● ACTIVITY
What lines in the records below include the word "wheat"? Return each one.
# # # #
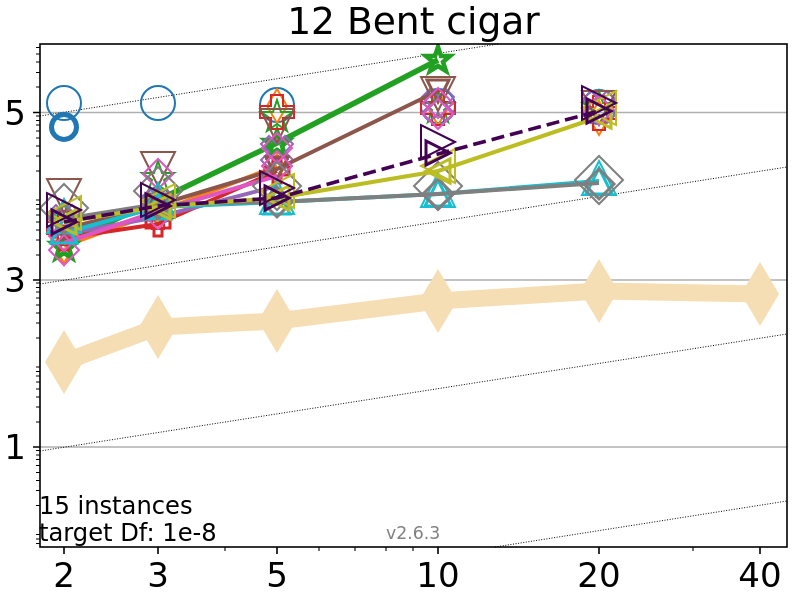
<!DOCTYPE html>
<html lang="en">
<head>
<meta charset="utf-8">
<title>12 Bent cigar</title>
<style>
:root {
  --ink: #000; --grid: #b0b0b0; --muted: #808080;
  --wheat: #f5deb3; --blue: #1f77b4; --orange: #ff7f0e; --green: #22a022;
  --red: #d62728; --violet: #9467bd; --brown: #8c564b; --pink: #e055c4;
  --gray: #7f7f7f; --olive: #bcbd22; --cyan: #17becf; --indigo: #440154;
}
* { margin: 0; padding: 0; box-sizing: border-box; }
html, body { width: 801px; height: 600px; overflow: hidden; background: #fff; }
.chart { position: relative; width: 801px; height: 600px; color: var(--ink); font-family: "DejaVu Sans", sans-serif; white-space: nowrap; }
.plot { position: absolute; inset: 0; }
.chart h1 { position: absolute; left: 40px; top: 2px; width: 747px; text-align: center; font-weight: 400; font-size: 37.6px; line-height: 38px; }
.x-labels span, .y-labels span { position: absolute; font-size: 34px; line-height: 34px; }
.x-labels span { top: 558px; width: 60px; margin-left: -30px; text-align: center; }
.y-labels span { left: 0; width: 26px; text-align: right; }
.note { position: absolute; left: 39px; top: 493px; font-size: 24.2px; line-height: 27px; }
.version { position: absolute; left: 386px; top: 524px; font-size: 17.3px; line-height: 18px; color: var(--muted); }
.grid { stroke: var(--grid); stroke-width: 1.4; }
.slopes { stroke: var(--ink); stroke-width: 1; stroke-dasharray: 1 1.6; }
.ticks { stroke: var(--ink); stroke-width: 1.6; }
.minor { stroke: var(--ink); stroke-width: 1.1; }
.frame { fill: none; stroke: var(--ink); stroke-width: 1.6; }
.series { fill: none; stroke-width: 2; stroke-linejoin: miter; }
.series polyline { stroke-width: 4; stroke-linejoin: round; }
.wheat { stroke: var(--wheat); } .wheat use { fill: var(--wheat); stroke: none; }
.series.wheat polyline { stroke-width: 17; }
.blue { stroke: var(--blue); } .orange { stroke: var(--orange); }
.green { stroke: var(--green); } .series.green polyline { stroke-width: 5.5; }
.red { stroke: var(--red); } .violet { stroke: var(--violet); }
.brown { stroke: var(--brown); } .pink { stroke: var(--pink); }
.gray { stroke: var(--gray); } .olive { stroke: var(--olive); }
.cyan { stroke: var(--cyan); } .indigo { stroke: var(--indigo); }
.series.indigo polyline { stroke-width: 3.6; stroke-dasharray: 13 6; }
.bold { stroke-width: 3; } .heavy { stroke-width: 4.5; }
</style>
</head>
<body>
<main class="chart">
<svg class="plot" width="801" height="600" viewBox="0 0 801 600" role="img" aria-label="Line chart of 12 Bent cigar by dimension">
  <defs>
    <clipPath id="area"><rect x="40" y="44" width="747" height="503"/></clipPath>
    <path id="kite" d="M0-32 19 0 0 32-19 0Z"/>
    <path id="thin" d="M0-17 10 0 0 17-10 0Z"/>
    <path id="thin-small" d="M0-12 7 0 0 12-7 0Z"/>
    <path id="diamond" d="M0-24 24 0 0 24-24 0Z"/>
    <path id="diamond-small" d="M0-15 15 0 0 15-15 0Z"/>
    <path id="star" d="M0-17 4-5H16L6 2 10 14 0 7-10 14-6 2-16-5H-4Z"/>
    <path id="star-small" d="M0-13 3-4H12L5 2 8 11 0 6-8 11-5 2-12-4H-3Z"/>
    <path id="plus" d="M-6-17H6V-6H17V6H6V17H-6V6H-17V-6H-6Z"/>
    <path id="plus-small" d="M-4-12H4V-4H12V4H4V12H-4V4H-12V-4H-4Z"/>
    <path id="cross" d="M-8-16 0-8 8-16 16-8 8 0 16 8 8 16 0 8-8 16-16 8-8 0-16-8Z"/>
    <path id="down" d="M-17-17H17L0 17Z"/>
    <path id="down-small" d="M-11-11H11L0 11Z"/>
    <path id="up" d="M0-17 17 17H-17Z"/>
    <path id="up-small" d="M0-13 13 13H-13Z"/>
    <path id="left" d="M-17 0 17-17V17Z"/>
    <path id="left-small" d="M-12 0 12-12V12Z"/>
    <path id="right" d="M17 0-17-17V17Z"/>
    <path id="right-small" d="M12 0-12-12V12Z"/>
    <path id="decade" d="M36-25H40M36-40H40M36-50H40M36-58H40M36-65H40M36-71H40M36-75.5H40M36-80H40"/>
  </defs>

  <g class="grid"><path d="M40 112.5H787M40 280H787M40 447H787"/></g>
  <g class="slopes"><path d="M40 116 498 44M40 284 787 167M40 451 787 334M495 547 787 501"/></g>

  <g clip-path="url(#area)">
    <g class="series wheat">
      <polyline points="64,362 158,327 277,321 438,301 599,291 760,294"/>
      <use href="#kite" x="64" y="362"/><use href="#kite" x="158" y="327"/><use href="#kite" x="277" y="321"/>
      <use href="#kite" x="438" y="301"/><use href="#kite" x="599" y="291"/><use href="#kite" x="760" y="294"/>
    </g>
    <g class="series blue">
      <circle cx="64" cy="103" r="17"/><circle cx="158" cy="103" r="17"/><circle cx="277" cy="105" r="17"/>
      <circle cx="438" cy="106" r="17"/><circle cx="599" cy="107" r="17"/>
      <circle cx="64" cy="127" r="12.5" stroke-width="5"/>
    </g>
    <g class="series orange">
      <polyline points="64,246 158,212 277,166"/>
      <use href="#thin" x="64" y="235"/><use href="#thin" x="158" y="208"/><use href="#thin" x="277" y="106"/>
      <use href="#thin" x="438" y="108"/><use href="#thin" x="599" y="118"/>
      <g class="bold"><use href="#thin-small" x="64" y="252"/><use href="#thin-small" x="158" y="213"/><use href="#thin-small" x="277" y="167"/></g>
    </g>
    <g class="series green">
      <polyline points="64,243 158,200 277,143 438,60"/>
      <use href="#star" x="64" y="220"/><use href="#star" x="158" y="178"/><use href="#star" x="277" y="117"/>
      <use href="#star" x="438" y="108"/><use href="#star" x="599" y="108"/>
      <g class="heavy"><use href="#star-small" x="64" y="247"/><use href="#star-small" x="158" y="201"/><use href="#star-small" x="277" y="144"/><use href="#star-small" x="438" y="60"/></g>
    </g>
    <g class="series red">
      <polyline points="64,238 158,224 277,171"/>
      <use href="#plus" x="64" y="228"/><use href="#plus" x="158" y="212"/><use href="#plus" x="277" y="112"/>
      <use href="#plus" x="438" y="108"/><use href="#plus" x="599" y="113"/>
      <g class="bold"><use href="#plus-small" x="64" y="238"/><use href="#plus-small" x="158" y="224"/><use href="#plus-small" x="277" y="171"/></g>
    </g>
    <g class="series violet">
      <polyline points="64,234 158,217 277,186"/>
      <use href="#cross" x="64" y="221"/><use href="#cross" x="158" y="205"/><use href="#cross" x="277" y="152"/>
      <use href="#cross" x="438" y="105"/><use href="#cross" x="599" y="107"/>
    </g>
    <g class="series brown">
      <polyline points="64,229 158,205 277,169 438,91"/>
      <use href="#down" x="64" y="196"/><use href="#down" x="158" y="169"/><use href="#down" x="277" y="126"/>
      <use href="#down" x="438" y="94"/><use href="#down" x="599" y="108"/>
      <g class="bold"><use href="#down-small" x="64" y="229"/><use href="#down-small" x="158" y="205"/><use href="#down-small" x="277" y="168"/><use href="#down-small" x="438" y="91"/></g>
    </g>
    <g class="series pink">
      <polyline points="64,243 158,211 277,176"/>
      <use href="#diamond-small" x="64" y="236"/><use href="#diamond-small" x="64" y="250"/>
      <use href="#diamond-small" x="158" y="174"/><use href="#diamond-small" x="158" y="214"/>
      <use href="#diamond-small" x="277" y="148"/><use href="#diamond-small" x="277" y="166"/>
      <use href="#diamond-small" x="438" y="103"/><use href="#diamond-small" x="438" y="114"/><use href="#diamond-small" x="599" y="110"/>
    </g>
    <g class="series cyan">
      <polyline points="64,233 158,207 277,202 438,194 599,181"/>
      <use href="#up" x="64" y="216"/><use href="#up" x="158" y="200"/><use href="#up" x="277" y="197"/>
      <use href="#up" x="438" y="190"/><use href="#up" x="599" y="178"/>
      <g class="bold"><use href="#up-small" x="64" y="230"/><use href="#up-small" x="158" y="206"/><use href="#up-small" x="277" y="201"/><use href="#up-small" x="438" y="193"/><use href="#up-small" x="599" y="181"/></g>
    </g>
    <g class="series gray">
      <polyline points="64,219 158,204 277,202 438,194 599,183"/>
      <use href="#diamond" x="64" y="208"/><use href="#diamond" x="158" y="191"/><use href="#diamond" x="277" y="186"/>
      <use href="#diamond" x="438" y="186"/><use href="#diamond" x="599" y="180"/>
      <g class="bold"><use href="#diamond-small" x="64" y="219"/><use href="#diamond-small" x="158" y="204"/><use href="#diamond-small" x="277" y="202"/><use href="#diamond-small" x="438" y="194"/><use href="#diamond-small" x="599" y="184"/></g>
    </g>
    <g class="series olive">
      <polyline points="64,222 158,207 277,198 438,171 599,117"/>
      <use href="#left" x="64" y="213"/><use href="#left" x="158" y="201"/><use href="#left" x="277" y="191"/>
      <use href="#left" x="438" y="166"/><use href="#left" x="599" y="108"/>
      <g class="bold"><use href="#left-small" x="64" y="222"/><use href="#left-small" x="158" y="207"/><use href="#left-small" x="277" y="198"/><use href="#left-small" x="438" y="171"/><use href="#left-small" x="599" y="116"/></g>
    </g>
    <g class="series indigo">
      <polyline points="64,222 158,206 277,198 438,154 599,111"/>
      <use href="#right" x="64" y="210"/><use href="#right" x="158" y="200"/><use href="#right" x="277" y="188"/>
      <use href="#right" x="438" y="142"/><use href="#right" x="599" y="103"/>
      <g class="bold"><use href="#right-small" x="64" y="222"/><use href="#right-small" x="158" y="206"/><use href="#right-small" x="277" y="198"/><use href="#right-small" x="438" y="153"/><use href="#right-small" x="599" y="111"/></g>
    </g>
  </g>

  <g class="minor">
    <path d="M225 547V551M319 547V551M355 547V551M386 547V551M413 547V551M693 547V551"/>
    <path d="M36 87H40M36 72.5H40M36 62H40M36 54H40M36 47.5H40M36 543.5H40M36 539H40M36 534.5H40"/>
    <use href="#decade" y="196"/><use href="#decade" y="280"/><use href="#decade" y="363"/><use href="#decade" y="447"/><use href="#decade" y="530.5"/>
  </g>
  <g class="ticks"><path d="M64 547V554M158 547V554M277 547V554M438 547V554M599 547V554M760 547V554M33 112.5H40M33 280H40M33 447H40"/></g>
  <rect class="frame" x="40" y="44" width="747" height="503"/>
</svg>

<h1>12 Bent cigar</h1>
<div class="y-labels">
  <span style="top:96px">5</span><span style="top:263px">3</span><span style="top:430px">1</span>
</div>
<div class="x-labels">
  <span style="left:64px">2</span><span style="left:158px">3</span><span style="left:277px">5</span>
  <span style="left:438px">10</span><span style="left:599px">20</span><span style="left:760px">40</span>
</div>
<p class="note">15 instances<br>target Df: 1e-8</p>
<p class="version">v2.6.3</p>
</main>
</body>
</html>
# # # #
● EXERCISE OUTPUT
  --wheat: #f5deb3; --blue: #1f77b4; --orange: #ff7f0e; --green: #22a022;
.wheat { stroke: var(--wheat); } .wheat use { fill: var(--wheat); stroke: none; }
.series.wheat polyline { stroke-width: 17; }
    <g class="series wheat">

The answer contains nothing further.